TASK DESCRIPTION :: From the entries, copy every line that carries the string "baseRow".

Items from a dataset ::
>>>>>

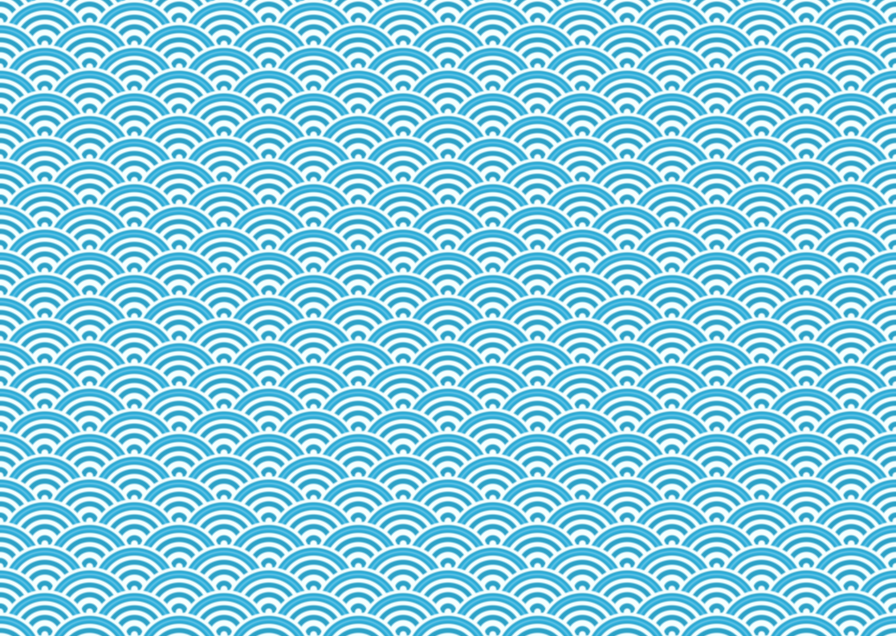
A Shadertoy shader for this pattern:

```glsl
// Overlapping wave scales: staggered rows of discs, each ringed with concentric
// blue bands on near-white. Rows are painted from the top down, so that every
// lower disc covers the ones above; whole repeat counts make the sheet tile.

const vec2  REPEATS   = vec2(10.0, 14.0);  // scales across, row pairs down
const float ROW_SHIFT = 0.0022;            // vertical phase, in canvas heights
const float SOFTNESS  = 0.03;              // edge blur, in scale radii

// Inner and outer radius of each band, in scale radii
const vec2 RIM    = vec2(0.750, 0.925);
const vec2 MIDDLE = vec2(0.545, 0.655);
const vec2 INNER  = vec2(0.325, 0.440);
const vec2 CORE   = vec2(0.075, 0.190);
const vec2 SHEEN  = vec2(0.780, 0.895);    // brighter heart of the rim
const vec2 HAIR   = vec2(0.822, 0.856);    // pale hairline along the rim

const vec3 PAPER  = vec3(0.96, 1.00, 1.00);
const vec3 BLUE   = vec3(0.17, 0.63, 0.78);
const vec3 BRIGHT = vec3(0.17, 0.68, 0.86);
const vec3 PALE   = vec3(0.40, 0.77, 0.90);

// Soft coverage of the ring between limits.x and limits.y
float band(float r, vec2 limits, float soft) {
    return smoothstep(-soft, soft, r - limits.x)
         * smoothstep(-soft, soft, limits.y - r);
}

// Colour of one scale at distance r from its centre
vec3 scaleColor(float r, float soft) {
    float thin = max(band(r, MIDDLE, soft),
                 max(band(r, INNER, soft), band(r, CORE, soft)));
    vec3 rim = mix(BLUE, BRIGHT, band(r, SHEEN, soft));
    rim = mix(rim, PALE, band(r, HAIR, soft));
    vec3 color = mix(PAPER, BLUE, thin);
    return mix(color, rim, band(r, RIM, soft));
}

void mainImage(out vec4 fragColor, in vec2 fragCoord) {
    vec2 p = fragCoord / iResolution.y;
    p.y -= ROW_SHIFT;

    float cellWidth = iResolution.x / iResolution.y / REPEATS.x;
    float rowHeight = 0.5 / REPEATS.y;
    float radius = 0.5 * cellWidth;
    float soft = max(SOFTNESS, 0.7 / (iResolution.y * radius));

    // Paint the nearby rows from back (upper) to front (lower)
    vec3 color = PAPER;
    float baseRow = floor(p.y / rowHeight);
    for (int i = 1; i >= -2; i--) {
        float row = baseRow + float(i);
        float stagger = 0.5 * mod(row, 2.0);
        float x = (fract(p.x / cellWidth + stagger) - 0.5) * cellWidth;
        float r = length(vec2(x, p.y - row * rowHeight)) / radius;
        float cover = 1.0 - smoothstep(1.0 - soft, 1.0 + soft, r);
        color = mix(color, scaleColor(r, soft), cover);
    }

    fragColor = vec4(color, 1.0);
}
```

<<<<<

WRITTEN ANSWER ::
    float baseRow = floor(p.y / rowHeight);
        float row = baseRow + float(i);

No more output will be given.